**Supplied data**
---
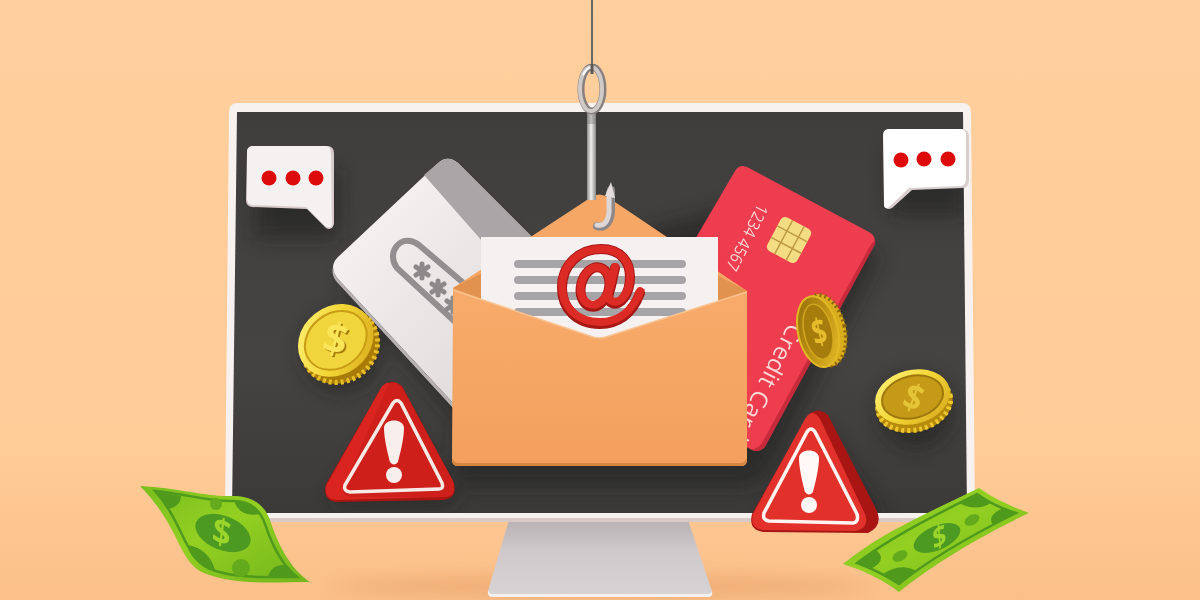
<!DOCTYPE html>
<html lang="en">
<head>
<meta charset="utf-8">
<title>Email phishing illustration</title>
<style>
:root{--peach:#ffcc99;--peach-deep:#fbc08a;--screen:#42413f;--frame:#f7f1f0;--paper:#f5f1f1;--grey:#aaa5a6;--red:#d8211c;--red-dark:#a91512;--card:#ee3d4f;--card-edge:#c62a3b;--orange:#f6a765;--orange-dark:#e2924f;--gold:#f2cf33;--gold-dark:#b98a0c;--bill:#86c51d;--bill-dark:#4f9a1c}
html,body{margin:0;overflow:hidden;background:var(--peach)}
.stage{display:block;width:1200px;height:600px}
.card-text{font-family:"Open Sans","Noto Sans",sans-serif;fill:#fbd9d6}
.dollar{font-family:"Open Sans","Noto Sans",sans-serif;font-weight:700;text-anchor:middle}
.star{fill:none;stroke:#8d898b;stroke-width:5;stroke-linecap:round}
</style>
</head>
<body>
<svg class="stage" viewBox="0 0 1200 600" role="img" aria-label="A fish hook lifting an email envelope out of a monitor, surrounded by a password card, a credit card, coins, banknotes and warning signs">
<defs>
<linearGradient id="wall" x2="0" y2="1"><stop offset="0" stop-color="#ffcf9d"/><stop offset=".75" stop-color="#ffcb97"/><stop offset="1" stop-color="#fbc08a"/></linearGradient>
<linearGradient id="screen-fill" x2="0" y2="1"><stop offset="0" stop-color="#3f3e3c"/><stop offset=".6" stop-color="#454442"/><stop offset="1" stop-color="#3b3a39"/></linearGradient>
<linearGradient id="stand-fill" x2="0" y2="1"><stop offset="0" stop-color="#b9b1b3"/><stop offset=".4" stop-color="#cfc9cb"/><stop offset="1" stop-color="#d8d3d5"/></linearGradient>
<linearGradient id="envelope-fill" x2="0" y2="1"><stop offset="0" stop-color="#f7ab6b"/><stop offset="1" stop-color="#f3a05d"/></linearGradient>
<linearGradient id="password-fill" x2=".8" y2="1"><stop offset="0" stop-color="#fbf7f6"/><stop offset="1" stop-color="#ddd7d8"/></linearGradient>
<linearGradient id="steel"><stop offset="0" stop-color="#8f8c8d"/><stop offset=".45" stop-color="#f3f1f0"/><stop offset="1" stop-color="#8b8889"/></linearGradient>
<linearGradient id="gold-face" x2="1" y2="1"><stop offset="0" stop-color="#fff47c"/><stop offset=".5" stop-color="#f3d636"/><stop offset="1" stop-color="#d4a51a"/></linearGradient>
<linearGradient id="gold-shade" x2="1" y2="1"><stop offset="0" stop-color="#8f6a08"/><stop offset=".6" stop-color="#c79a17"/><stop offset="1" stop-color="#e9c22c"/></linearGradient>
<linearGradient id="bill-fill" x2="1" y2="1"><stop offset="0" stop-color="#79bd1d"/><stop offset=".45" stop-color="#93d022"/><stop offset="1" stop-color="#73b51b"/></linearGradient>
<filter id="soft" x="-40%" y="-40%" width="180%" height="180%"><feGaussianBlur stdDeviation="10"/></filter>
<filter id="floor-blur" x="-20%" y="-200%" width="140%" height="500%"><feGaussianBlur stdDeviation="9"/></filter>
<clipPath id="screen-clip"><path d="M237 112H963L967 513H232Z"/></clipPath>
<g id="asterisk"><path class="star" d="M0-7V7M-6-4 6 4M-6 4 6-4"/></g>
<g id="exclamation"><path d="M-10-26C-10-36 10-36 10-26C10-14 5 4 4 8Q0 13-4 8C-5 4-10-14-10-26Z"/><circle cy="21" r="8"/></g>
</defs>

<rect id="background" width="1200" height="600" fill="url(#wall)"/>
<ellipse cx="600" cy="586" rx="270" ry="9" fill="#d98c50" opacity=".45" filter="url(#floor-blur)"/>

<g id="monitor">
<path d="M509 520H688L712 591Q713 597 708 597H493Q487 597 488 591Z" fill="url(#stand-fill)"/>
<path d="M488 591Q487 597 493 597H708Q713 597 712 592L709 594H491Z" fill="#f4f0f0"/>
<path d="M238 103H962Q971 103 971 112L975 514Q975 522 967 522H233Q225 522 225 514L229 112Q229 103 238 103Z" fill="var(--frame)"/>
<path d="M225 514Q225 522 233 522H967Q975 522 975 514L973 518H227Z" fill="#d9cac6"/>
<path d="M237 112H963L967 513H232Z" fill="url(#screen-fill)"/>
<g clip-path="url(#screen-clip)" fill="#1f1e1d" opacity=".55" filter="url(#soft)">
<path d="M340 285 450 185 530 260 760 200 880 255 770 470 750 486H455V420Z"/>
<path d="M255 170H338V238H255ZM890 150H965V215H890ZM330 505 395 400 460 505ZM760 520 820 425 885 520Z"/>
<circle cx="342" cy="352" r="40"/><circle cx="916" cy="412" r="36"/>
</g>
</g>

<g id="speech-bubbles">
<path d="M252 146H328Q334 147 334 153V224Q332 231 326 228L307 209 252 207Q246 206 246 200L247 152Q247 147 252 146Z" fill="#d8cccb"/>
<path d="M252 146H326Q331 147 331 153L332 226Q328 229 324 225L306 207 252 205Q247 204 247 199V152Q247 147 252 146Z" fill="var(--paper)"/>
<path d="M890 129H962Q969 130 969 136V180Q969 188 962 188L912 190 892 208Q886 211 884 205V135Q884 130 890 129Z" fill="#d9cfce"/>
<path d="M888 129H960Q966 129 966 135V179Q966 186 960 186L909 188 889 207Q884 210 884 204L883 135Q883 130 888 129Z" fill="#fff"/>
<g fill="#dd0b0b"><circle cx="269" cy="178" r="7.5"/><circle cx="293" cy="178" r="7.5"/><circle cx="316" cy="178" r="7.5"/><circle cx="901" cy="160" r="7.5"/><circle cx="924" cy="159" r="7.5"/><circle cx="948" cy="159" r="7.5"/></g>
</g>

<g id="password-card">
<path d="M437 164Q447 154 458 163L545 250 500 440 453 403 338 279Q328 267 338 257Z" fill="url(#password-fill)"/>
<path d="M424 175 437 164Q447 154 458 163L545 250H490Z" fill="var(--grey)"/>
<path d="M338 279 453 403V408L336 281Q331 274 333 267Q333 273 338 279Z" fill="#b9b2b3"/>
<path d="M480 345 397 268C385 252 402 232 419 245L495 310" fill="none" stroke="#938f91" stroke-width="6"/>
<use href="#asterisk" x="422" y="271"/><use href="#asterisk" x="438" y="288"/><use href="#asterisk" x="453" y="305"/>
</g>

<g id="credit-card">
<path d="M735 171Q740 163 749 168L869 232Q878 237 873 247L765 446Q760 453 752 450L660 400 680 265Z" fill="var(--card)"/>
<path d="M875 240Q876 243 873 248L765 447Q759 454 750 449Q757 450 762 443L870 246Z" fill="var(--card-edge)"/>
<g transform="translate(789 240) rotate(28)">
<rect x="-17" y="-19" width="34" height="38" rx="5" fill="#f4dc83"/>
<path d="M-17-7H17M-17 6H17M-6-19V19M7-19V19" fill="none" stroke="#bd9a45" stroke-width="1.5"/>
</g>
<text class="card-text" font-size="17" textLength="72" lengthAdjust="spacingAndGlyphs" transform="translate(758 203) rotate(117)">1234 4567</text>
<text class="card-text" font-size="24" textLength="127" lengthAdjust="spacingAndGlyphs" transform="translate(789 322) rotate(117)">Credit Card</text>
</g>

<g id="envelope">
<path d="M453 288 590 198Q599 191 609 198L747 291V400H453Z" fill="var(--orange)"/>
<path d="M453 288 482 273V300ZM747 291 717 275V302Z" fill="var(--orange-dark)"/>
<path id="letter" d="M481 237H718V350H481Z" fill="var(--paper)"/>
<path d="M518 264H682M518 280H682M518 296H682M518 312H682" stroke="#a7a4a8" stroke-width="8" stroke-linecap="round"/>
<path d="M453 290 590 336Q599 340 609 336L747 292V460Q747 466 741 466H458Q452 466 452 460Z" fill="url(#envelope-fill)"/>
<path d="M453 290 590 336Q599 340 609 336L747 292" fill="none" stroke="#fbc28d" stroke-width="1.5"/>
<path d="M452 458Q452 466 458 466H741Q747 466 747 458Q745 463 740 463H459Q454 463 452 458Z" fill="#d6853f"/>
<g id="at-sign" fill="none" stroke-linecap="round" stroke-linejoin="round">
<g id="at-shape"><path d="M640 293C632 315 617 324 600 324C576 324 562 308 562 288C562 265 579 249 601 249C621 249 630 262 630 277C630 294 620 307 612 303C605 300 610 291 611 286L615 268" stroke="#a51614" stroke-width="10"/><ellipse cx="595" cy="287" rx="14" ry="20" transform="rotate(14 595 287)" stroke="#a51614" stroke-width="10"/></g>
<path d="M640 291C632 313 617 322 600 322C576 322 562 306 562 286C562 265 579 249 601 249C621 249 630 262 630 276C630 293 620 305 612 301C605 298 610 289 611 284L615 267" stroke="#dc2a25" stroke-width="8"/><ellipse cx="595" cy="286" rx="14" ry="19" transform="rotate(14 595 286)" stroke="#dc2a25" stroke-width="8"/>
<path d="M636 293 645 289 641 301Z" fill="#dc2a25"/>
</g>
</g>

<g id="fish-hook" fill="none">
<path d="M592 0V68" stroke="#6d655f" stroke-width="2"/>
<rect x="587" y="108" width="9" height="92" fill="url(#steel)"/>
<path d="M587 112H596V124H587Z" fill="#767374" opacity=".4"/>
<ellipse cx="592" cy="89" rx="11" ry="22" stroke="#88807e" stroke-width="7"/>
<ellipse cx="591" cy="89" rx="11" ry="22" stroke="#cfc9c7" stroke-width="4"/>
<path d="M583 75Q587 67 592 67" stroke="#fff" stroke-width="2"/>
<path d="M592 64V74" stroke="#5d5855" stroke-width="3"/>
<path d="M597 226C606 229 612 220 611 206V190" stroke="#8e8888" stroke-width="8" stroke-linecap="round"/>
<path d="M597 225C605 227 610 219 609 206V192" stroke="#dcd7d6" stroke-width="5" stroke-linecap="round"/>
<path d="M605 196 611 182 615 198Z" fill="#e4dfde"/>
</g>

<g id="coins">
<g transform="translate(337 342) rotate(-38)">
<ellipse cx="0" cy="5" rx="41" ry="36" fill="#a97c08"/>
<ellipse cx="0" cy="5" rx="39" ry="35" fill="none" stroke="#e6bd27" stroke-width="5" stroke-dasharray="3 3"/>
<ellipse cx="0" cy="-2" rx="40" ry="34" fill="url(#gold-face)"/>
<ellipse cx="0" cy="-2" rx="33" ry="27" fill="#f0d53c" stroke="#c99c16" stroke-width="2"/>
<text class="dollar" font-size="42" y="13" fill="#a97f0e" transform="rotate(52)">$</text>
<text class="dollar" font-size="42" x="-2" y="12" fill="#f9e557" transform="rotate(52)">$</text>
</g>
<g transform="translate(821 331) rotate(-13)">
<ellipse cx="3" rx="22" ry="37" fill="#d9ad1c"/>
<ellipse cx="3" rx="21" ry="36" fill="none" stroke="#8d6809" stroke-width="4" stroke-dasharray="2 3"/>
<ellipse cx="-3" rx="20" ry="36" fill="url(#gold-shade)" stroke="#e2b925" stroke-width="2"/>
<ellipse cx="-3" rx="14" ry="28" fill="#a67c0d" stroke="#d3a71d" stroke-width="1.5"/>
<text class="dollar" font-size="36" x="-3" y="13" fill="#e5bd2c" transform="scale(.7 1)">$</text>
</g>
<g transform="translate(913 399) rotate(-14)">
<ellipse cy="5" rx="39" ry="28" fill="#b68a0b"/>
<ellipse cy="5" rx="37" ry="26" fill="none" stroke="#ecc72d" stroke-width="5" stroke-dasharray="3 3"/>
<ellipse cy="-2" rx="38" ry="27" fill="url(#gold-face)"/>
<ellipse cy="-2" rx="31" ry="21" fill="#c49a16" stroke="#9e780d" stroke-width="2"/>
<text class="dollar" font-size="36" y="11" fill="#e5c437" transform="rotate(35) scale(.9 1)">$</text>
</g>
</g>

<g id="warning-signs">
<g>
<path d="M381 388Q389 377 402 386L453 481Q459 497 444 500L336 502Q322 500 326 484Z" fill="var(--red-dark)"/>
<path d="M381 388Q388 378 394 388L453 484Q457 496 444 497L336 500Q324 499 326 486Z" fill="#d9241f"/>
<path d="M388 386Q393 378 402 387L453 481Q457 495 445 497L351 497Q339 495 345 483Z" fill="#cf1f1b"/>
<path d="M393 403Q397 398 401 403L442 483Q444 489 439 489L350 492Q343 491 345 485Z" fill="none" stroke="#f6e9e6" stroke-width="3.5"/>
<use href="#exclamation" transform="translate(394 454)" fill="#f8eeeb"/>
</g>
<g>
<path d="M807 417Q816 405 828 415L877 511Q883 526 868 533L763 532Q748 530 752 514Z" fill="var(--red-dark)"/>
<path d="M805 419Q812 407 820 419L865 514Q870 528 856 531L763 530Q749 528 753 514Z" fill="#e2302b"/>
<path d="M807 432Q811 426 815 432L857 514Q859 522 853 523L769 521Q762 520 764 513Z" fill="none" stroke="#fff4f1" stroke-width="3.5"/>
<use href="#exclamation" transform="translate(809 484)" fill="#fff8f6"/>
</g>
</g>

<g id="banknotes">
<g>
<path d="M140 486C180 488 206 497 232 496C252 496 264 504 270 520C279 548 292 570 310 582C278 582 235 586 204 573C178 562 180 526 140 486Z" fill="url(#bill-fill)"/>
<path d="M155 491C187 494 210 502 234 501C250 501 260 510 265 524C273 548 283 566 297 577C268 577 232 579 208 568C184 556 184 524 155 491Z" fill="none" stroke="var(--bill-dark)" stroke-width="2.5"/>
<path d="M155 491 181 496Q181 506 169 509ZM234 501Q252 501 260 514Q240 518 234 501ZM297 577 268 577Q271 564 286 565ZM208 568Q190 560 188 545Q209 549 215 570Z" fill="var(--bill-dark)"/>
<ellipse cx="223" cy="533" rx="29" ry="17" transform="rotate(22 223 533)" fill="#4c9a21"/>
<text class="dollar" font-size="34" fill="#9bd52b" transform="translate(220 544) rotate(20) skewX(12)">$</text>
<circle cx="241" cy="568" r="9" fill="#63aa1c"/><circle cx="216" cy="504" r="6" fill="#63aa1c"/>
</g>
<g>
<path d="M979 488C996 500 1013 507 1029 513C985 534 935 563 899 592C882 579 862 570 843 564C882 532 932 511 979 488Z" fill="url(#bill-fill)"/>
<path d="M977 494C991 504 1003 509 1016 513C976 533 932 557 899 584C885 575 871 568 857 563C894 535 936 515 977 494Z" fill="none" stroke="var(--bill-dark)" stroke-width="2.5"/>
<path d="M977 494 991 503Q976 512 959 503ZM1016 513 993 525Q986 516 1003 508ZM899 584 883 574Q900 562 917 571ZM857 563 876 550Q888 560 871 569Z" fill="var(--bill-dark)"/>
<ellipse cx="937" cy="538" rx="25" ry="12" transform="rotate(-24 937 538)" fill="#4c9a21"/>
<text class="dollar" font-size="27" fill="#9bd52b" transform="translate(940 547) rotate(-28) skewX(-24)">$</text>
<ellipse cx="972" cy="520" rx="8" ry="5" transform="rotate(-28 972 520)" fill="#63aa1c"/><ellipse cx="900" cy="556" rx="8" ry="5" transform="rotate(-28 900 556)" fill="#63aa1c"/>
</g>
</g>
</svg>
</body>
</html>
---
**Your goal**
For the records above, give the number of lines that include the string "linecap", with nothing added.

**Exercise solution**
5